one of numerous technologies is poised to take over,
Optical computers, quantum computers, molecular computers, etc. etc.

You place a limit on moore's law due to some type of cause effect
relationship, yet its very obvious that one type of
computing technology, the organic brain, is still vastly superior to
conventional transistor based technologies. Here we have
a tangible example of a far more sophistaced computing machine than we
can make, so it is reasonable that some trend will
continue until *at least* a computer matches the power of the human
brain. To think otherwise would seem, at least to me,
to be attributing some special supernatural quality to organic
computational systems that inorgantic or 'man made' ones will
never surpass.

It seems odd that you cite an 'extrapolation fallacy' when you are one
of the biggest arguers for global warming (which, it
seems, is SOLELY based on extrapolitve predictions)

"I think that we will soon see that growth in computer technology starts
to deviate from Moore's Law. "

I think we may see a limit at one time, but not (I think) at least until
a computer can match a human mind. But only time will
tell.

Regards,

Matus

---------------------------

<< the Author says "2: I use the generous estimate of a hundred billion
neurons, with around a thousand synapses apiece,
sending around two hundred signals per second, plus a factor of five for
good luck. >>

So we have (^ means exponent):

10^11 neurons x 10^3 synapses/neuron = 10^14 synapses in the human brain

This is the standard estimate of synapses in the human brain, and I
agree with it. Let's look a the following step:

10^14 synapses x 200 signals/synapse, sec x 5 (good luck) = 10^17
signals/sec

5 for "good luck" is just trash
Synapses don't process signals at 200 Hz (per sec). The typical synapse
signal is the EPSP or the IPSP, which has a
duration of 5-20 millisec. So it's more like 100 Hz:

10^14 synapses x 100 signals/ synapse, sec = 10^16 signals/sec, the
absolute maximum possible in the human brain

Or, if you want, NEURONS do send signals (action potentials) up to 500
Hz so

10^11 neurons x 500 signals/neuron = 5 x 10^13 signal/sec, a smaller
number

Realistically, taking into account that not all synapses work all the
time (that would be an epileptic seizure), that the brain is
not a perfect parallel computer, and that there is a lot of redundancy
in it, I would put that number at 10^13 Hz
(signals/sec). And I think that even that is optimistic.
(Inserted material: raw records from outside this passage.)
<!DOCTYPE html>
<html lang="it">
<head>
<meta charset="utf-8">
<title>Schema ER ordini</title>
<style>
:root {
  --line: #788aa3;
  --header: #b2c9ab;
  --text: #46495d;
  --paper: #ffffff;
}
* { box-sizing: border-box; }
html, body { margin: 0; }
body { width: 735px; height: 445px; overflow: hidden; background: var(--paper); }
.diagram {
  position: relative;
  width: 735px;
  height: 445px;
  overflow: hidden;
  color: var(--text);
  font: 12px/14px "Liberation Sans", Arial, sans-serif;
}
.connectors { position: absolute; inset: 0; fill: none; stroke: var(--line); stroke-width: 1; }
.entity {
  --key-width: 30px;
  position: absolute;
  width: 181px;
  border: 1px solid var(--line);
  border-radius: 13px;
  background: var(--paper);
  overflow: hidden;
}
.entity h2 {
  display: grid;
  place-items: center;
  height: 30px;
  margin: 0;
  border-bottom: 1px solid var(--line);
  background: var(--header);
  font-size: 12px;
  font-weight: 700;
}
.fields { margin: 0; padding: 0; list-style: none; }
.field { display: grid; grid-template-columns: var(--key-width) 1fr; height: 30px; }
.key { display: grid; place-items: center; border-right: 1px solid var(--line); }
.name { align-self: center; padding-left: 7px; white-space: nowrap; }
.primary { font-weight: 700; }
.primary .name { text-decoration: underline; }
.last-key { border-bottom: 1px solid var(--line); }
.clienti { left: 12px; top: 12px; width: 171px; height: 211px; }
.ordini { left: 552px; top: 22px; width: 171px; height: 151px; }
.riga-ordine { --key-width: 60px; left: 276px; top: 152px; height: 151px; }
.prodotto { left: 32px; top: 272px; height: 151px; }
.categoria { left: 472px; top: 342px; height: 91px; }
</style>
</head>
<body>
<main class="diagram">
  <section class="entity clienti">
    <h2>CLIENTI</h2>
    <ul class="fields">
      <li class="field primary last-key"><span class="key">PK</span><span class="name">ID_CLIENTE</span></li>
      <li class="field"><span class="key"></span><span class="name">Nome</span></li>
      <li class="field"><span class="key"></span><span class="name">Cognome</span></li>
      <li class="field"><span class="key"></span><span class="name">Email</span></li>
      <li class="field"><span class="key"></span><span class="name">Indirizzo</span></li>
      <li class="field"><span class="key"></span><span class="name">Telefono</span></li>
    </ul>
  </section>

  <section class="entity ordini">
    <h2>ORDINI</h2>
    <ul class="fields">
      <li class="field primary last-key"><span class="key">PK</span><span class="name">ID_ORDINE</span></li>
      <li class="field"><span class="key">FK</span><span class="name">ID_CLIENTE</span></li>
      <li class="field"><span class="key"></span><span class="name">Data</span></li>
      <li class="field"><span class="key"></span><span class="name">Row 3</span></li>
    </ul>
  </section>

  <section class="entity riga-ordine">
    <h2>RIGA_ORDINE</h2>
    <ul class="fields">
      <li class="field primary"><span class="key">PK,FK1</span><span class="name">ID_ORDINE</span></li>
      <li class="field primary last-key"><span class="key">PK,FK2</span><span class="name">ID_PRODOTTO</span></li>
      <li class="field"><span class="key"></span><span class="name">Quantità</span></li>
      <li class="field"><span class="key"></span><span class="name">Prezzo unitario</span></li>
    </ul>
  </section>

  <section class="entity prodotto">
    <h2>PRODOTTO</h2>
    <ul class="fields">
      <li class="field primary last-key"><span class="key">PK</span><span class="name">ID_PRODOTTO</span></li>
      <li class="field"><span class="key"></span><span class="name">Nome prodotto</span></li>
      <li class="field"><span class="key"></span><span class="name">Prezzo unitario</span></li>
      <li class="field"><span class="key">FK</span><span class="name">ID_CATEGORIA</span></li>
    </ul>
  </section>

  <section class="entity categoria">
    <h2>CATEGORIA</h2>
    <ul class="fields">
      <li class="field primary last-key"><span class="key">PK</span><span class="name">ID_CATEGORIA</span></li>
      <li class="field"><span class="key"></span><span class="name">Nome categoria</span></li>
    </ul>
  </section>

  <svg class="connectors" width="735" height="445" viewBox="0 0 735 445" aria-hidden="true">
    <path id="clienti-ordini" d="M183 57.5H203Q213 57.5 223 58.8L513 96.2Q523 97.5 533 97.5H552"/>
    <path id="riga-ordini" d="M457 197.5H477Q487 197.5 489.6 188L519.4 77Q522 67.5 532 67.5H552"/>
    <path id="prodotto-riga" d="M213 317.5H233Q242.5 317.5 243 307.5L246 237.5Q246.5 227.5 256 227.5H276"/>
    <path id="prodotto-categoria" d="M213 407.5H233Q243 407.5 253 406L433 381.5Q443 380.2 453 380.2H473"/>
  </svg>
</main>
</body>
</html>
So the human brain is not so far above computers when it comes to
process information. The PC I use to write this works at
10^9 Hz, so my brain has the computing power of ten thousand PCs -
disapointing!.

I don't think that you can invoke "biological computer" technology to
move forward Moore's Law. Brains are not a whole lot
better than computers, when put exclusively in terms of information
processing.